Have you been reading this blog long enough to remember the first time I went gluten free?
It was sometime around this post.
I even made several varieties of gluten-free Christmas cookies that year, along with ordering gluten-free pizza for Christmas Eve dinner.
(We go ultra-casual on Christmas around here. No fancy-schmancy dinner. My family is lucky I wear pants to visit them.)
Have you also been paying enough attention to remember that I also went gluten-free last spring, after feeling very fed up and disgusted with wheat due to overeating & binge issues?
I even distinctly remember going to a family party in July and deciding to go ahead and try the carrot cake.
I looked 6 months pregnant within an hour. I immediately blamed the cake.

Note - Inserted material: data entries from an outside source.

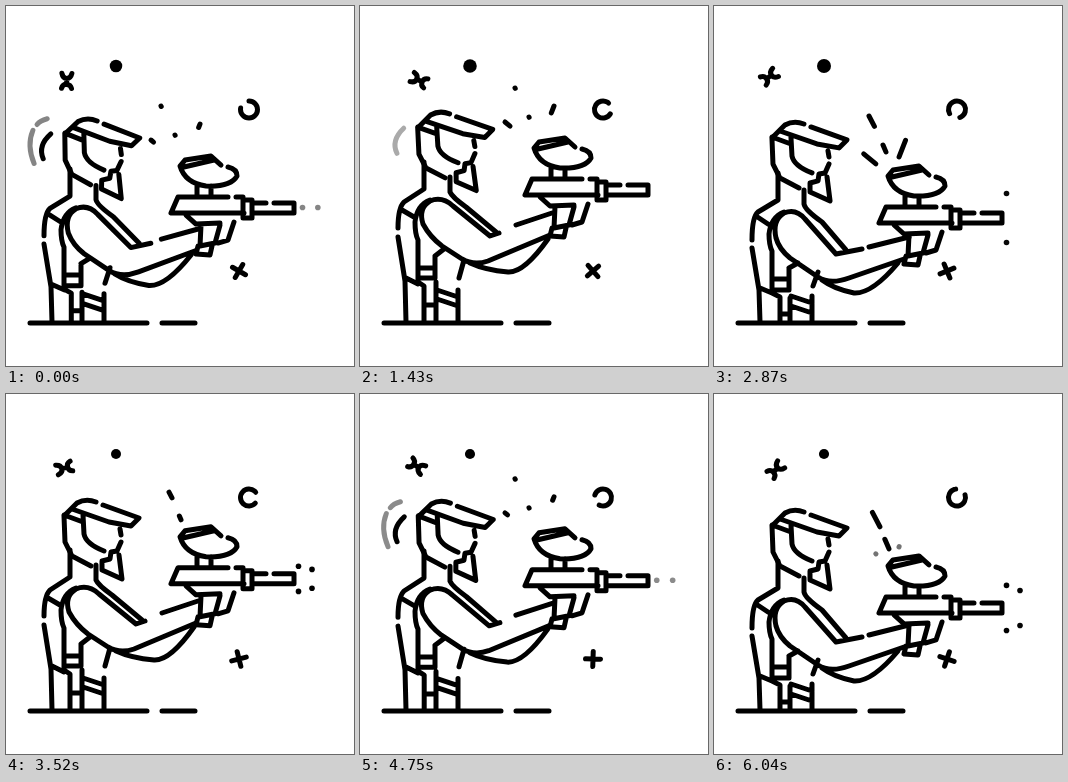
Animation, 348 px wide and 360 px high, one loop 6.06 s. Source, as an HTML page with a canvas:

```html
<!DOCTYPE html>
<html>
<head>
<meta charset="utf-8">
<style>
html, body { margin: 0; width: 100%; height: 100%; overflow: hidden; background: #fff; }
canvas { display: block; }
</style>
</head>
<body>
<canvas width="348" height="360"></canvas>
<script>
const ctx = document.querySelector('canvas').getContext('2d');
const LOOP = 6060, CYCLE = 3268, SHOT = 240;
const HIGH_START = 5, LOW_START = 1552;

// Body outline with the gun lowered and raised; same commands in both.
const BODY_LOW = `M64 167L64 194L44 206Q38 211 38 234M38 242L45 284L46 316M42 210L54 218
M90 184L90 198Q91 204 108 216L132 244
M148 243L122 248L91 213Q82 202 70 207Q58 214 62 232Q65 243 76 252L104 271Q116 279 135 272L190 253
M155 241L195 231M108 274Q120 283 140 287Q158 288 184 257
M70 206Q57 211 55 228Q55 239 58 245L58 287L66 291L66 316M75 262L75 284M75 262L84 257
M58 273L75 273M58 284L75 284M46 282L58 287M66 308L76 308M76 292L76 316
M77 290L98 297M77 300L98 307M104 266L99 280M98 290L98 315`;
const BODY_HIGH = `M64 156L64 183L44 196Q38 202 38 222M38 231L45 275L46 316M42 204L54 211
M90 171L90 186Q92 191 106 201L136 226
M139 227L130 230L93 200Q82 190 70 195Q58 202 63 218Q70 231 82 240L102 253Q114 260 128 255L190 229
M156 219L192 207M110 257Q125 264 148 266Q164 267 188 233
M70 194Q57 199 55 216Q55 228 58 234L58 276L64 280L64 316M75 250L75 272M75 250L84 243
M58 262L75 262M58 272L75 272M46 272L58 278M64 299L76 299M76 276L76 316
M77 284L98 291M77 293L98 300M104 254L99 272M98 284L98 315`;

const HEAD = `M90 118Q80 114 71 119L58 132L59 158L66 172L85 182
M97 121L133 134L125 142L103 138L66 125M58 131L77 138M77 131L78 150Q80 160 98 167
M114 145L115 151M115 158L111 167L105 168L104 175L96 177L96 186L116 195L113 171`;
const ARC_IN = 'M44 132Q31 144 37 157';
const ARC_OUT = 'M40 117Q33 119 30 123M26 129Q20 144 28 162';

const GUN = `M215 169L205 160L179 164L174 170Q179 187 200 190Q225 191 231 180Q231 173 222 171
M178 171L208 164M191 190L191 200M205 190L205 200
M222 201L172 201L165 217L238 217M230 201L237 201
M237 204L246 204L246 222L237 222Z
M248 207L260 207M268 207L288 207L288 217L248 217
M180 219L190 228L214 227M192 250L190 258L204 259L206 250
M195 229L194 250L209 247L214 229M228 226L222 244L212 247`;
const GROUND = 'M24 317H141M156 317H189';
const SPLAT = 'M-5 -8Q-4 -3 0 -3Q4 -3 5 -8M-5 7Q-4 3 0 3Q4 3 5 7M0 -3V3';

// Piecewise linear value through t, v pairs.
function key(t, ...k) {
  if (t <= k[0]) return k[1];
  for (let i = 2; i < k.length; i += 2)
    if (t < k[i]) return k[i - 1] + (k[i + 1] - k[i - 1]) * (t - k[i - 2]) / (k[i] - k[i - 2]);
  return k[k.length - 1];
}

function blend(a, b, f) {
  const to = b.match(/\d+/g);
  let i = 0;
  return a.replace(/\d+/g, n => +n + (to[i++] - n) * f);
}

function stroke(d, width = 5, alpha = 1) {
  ctx.globalAlpha = alpha;
  ctx.lineWidth = width;
  ctx.stroke(new Path2D(d));
}

function dot(x, y, r, alpha = 1) {
  ctx.globalAlpha = alpha;
  ctx.beginPath();
  ctx.arc(x, y, r, 0, 7);
  ctx.fill();
}

function at(x, y, deg, draw) {
  ctx.save();
  ctx.translate(x, y);
  ctx.rotate(deg * Math.PI / 180);
  draw();
  ctx.restore();
}

function shotAge(c) {
  if (c < HIGH_START) return c + CYCLE - LOW_START - 6 * SHOT;
  const [start, last] = c < LOW_START ? [HIGH_START, 5] : [LOW_START, 6];
  return c - start - SHOT * Math.min(last, Math.floor((c - start) / SHOT));
}

function ray(x1, y1, x2, y2, from, to, alpha = 1) {
  const x = f => x1 + (x2 - x1) * f, y = f => y1 + (y2 - y1) * f;
  stroke(`M${x(from)} ${y(from)}L${x(to)} ${y(to) + .01}`, 5, alpha);
}

function spray(a) {
  const tail = key(a, 20, 0, 65, .36, 118, .5, 175, .98);
  const head = key(a, 0, 0, 20, .68, 50, 1);
  ray(166, 131, 155, 110, tail, head);
  ray(175, 153, 169, 139, tail, head);
  const tail2 = key(a, 118, 0, 177, .5, 190, .52, 218, .68, 276, .85);
  const head2 = key(a, 20, 0, 65, .58, 118, .72, 190, .97, 218, 1);
  const alpha = key(a, 10, 0, 30, 1);
  ray(162, 158, 145, 144, tail2, head2, alpha);
  ray(185, 151, 194, 128, tail2, head2, alpha);
}

function muzzle(a, k) {
  const back = key(a, 0, 6, 20, 22.5, 65, 25.5, 118, 24.5);
  const front = key(a, 0, 4, 20, 17.5, 65, 18.5);
  for (const s of [-1, 1]) {
    dot(292.5, 212 + s * back, 2.8, key(a, 118, 1, 145, 0));
    dot(306, 212 + s * front, 2.8, key(a, 20, 1, 65, .5, 90, 0));
  }
  const alpha = key(k, 120, 0, 128, 1, 150, .5, 172, 0);
  dot(290 + (k - 125) * .25, 211.5, 2.8, alpha);
  dot(290 + (k - 125) * .84, 211.5, 2.8, alpha);
}

function ornaments(t) {
  dot(110, 60, 6 + Math.cos((t - 2870) / 1300 * 2 * Math.PI));
  const swing = .5 + .586 * Math.cos((t - 780) / 2160 * 2 * Math.PI);
  const s = Math.max(0, Math.min(1, swing));
  at(61.5 - 6.5 * s, 76 - 5 * s, 45 - 350 * s, () => stroke(SPLAT));
  at(243, 103.5, 230 - .167 * t, () => {
    ctx.globalAlpha = 1;
    ctx.lineWidth = 5;
    ctx.beginPath();
    ctx.arc(0, 0, 8.5, .7, 2 * Math.PI - .7);
    ctx.stroke();
  });
  at(233, 265, 30 + .013 * t, () => stroke('M-7.5 0H7.5M0 -7.5V7.5'));
}

function frame(now) {
  const t = now % LOOP, c = t % CYCLE;
  const lift = key(c, 0, .35, 120, 1, 1470, 1, 1600, 0, 3210, 0, CYCLE, .35);
  const a = shotAge(c);
  const k = a > SHOT ? a - 126 : a; // the change of aim jolts once more

  ctx.globalAlpha = 1;
  ctx.fillStyle = '#fff';
  ctx.fillRect(0, 0, 348, 360);
  ctx.fillStyle = ctx.strokeStyle = '#000';
  ctx.lineCap = ctx.lineJoin = 'round';

  stroke(GROUND);
  ornaments(t);
  stroke(blend(BODY_LOW, BODY_HIGH, lift));

  const nod = key(a, 118, 0, 170, -5, 220, -5, 240, 0, 276, 2) * (1 - .85 * lift);
  at(70, 165 - 10 * lift, nod, () => {
    ctx.translate(-70, -165);
    stroke(HEAD);
    stroke(ARC_IN, 5, key(k, 122, 0, 132, 1, 160, 1, 190, .8, 218, .6, 236, 0));
    stroke(ARC_OUT, 5, key(k, 122, 0, 132, 1, 150, .5, 172, 0));
  });

  const kick = key(a, 0, 0, 20, 2, 60, 0);
  at(0, kick - 28 * lift, 0, () => {
    stroke(GUN);
    spray(a);
    muzzle(a, k);
  });
}

const begin = performance.now();
function tick() {
  frame(performance.now() - begin);
  requestAnimationFrame(tick);
}
tick();
</script>
</body>
</html>
```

I went back to eating wheat — mostly Ezekial bread — sometime in the fall, but I dropped it again about 2.5 weeks ago. I also dropped dairy, except whey protein isolate, about a week before that (incidentally, the night of the carrot cake belly, I also ate cheese, so maybe I should’ve blamed the dairy instead).
This time, my main impetus in dropping the gluten was this:
If you have it, you know it, but you may not have known the name. Keratosis Pilaris is basically a bunch of little bumps — often red — on the upper back side of the limbs. I mostly get this on the backs of my arms, but I also have had it on the back of my upper leg in the past.
When I was a kid, my dermatologist told me there were two things to do for keratosis pilaris — use an alpha-hydroxy moisturizer, and get some sun.
Three problems with this advice:
- I was already sensitive to heavy sun exposure because I tend to burn (badly) and not tan much.
- Alpha-hydroxy products are known to make you more sensitive to the sun (doh!).
- Neither bit of advice is a cure, just a cover up that may or may not lessen the issue.
Keratosis Pilaris is harmless. It just looks crappy.
And I have never *never* been self-conscious about wearing sleeveless clothing because of it.
But lately, I have been reading a lot about gluten (I should be getting a masters degree in gluten instead of Applied Nutrition) and it’s ties to skin problems like acne, eczema, etc. It started because David gets a really bad case of eczema on his eyelid, and I suspected it was tied to his diet.
While I did find some info linking eczema to gluten intake, I also found interesting ties between keratosis pilaris and gluten intake.
So I figured I’d do the whole self-experimentation thing and try gluten-free again.
This was my arm area after about 1.5 weeks without gluten:
So far, I think it’s improved. But it may take a few months to really see a difference.
And while I haven’t done any pics this week of the results, I will say this:
I had gluten this weekend (and cheese) to test the waters.
My skin didn’t rebel, but my stomach did.
I love you bread, but we’re never, ever, EVER getting back together.
Unless you show up in the form of carrot cake.
In which case, we can hang. Maybe.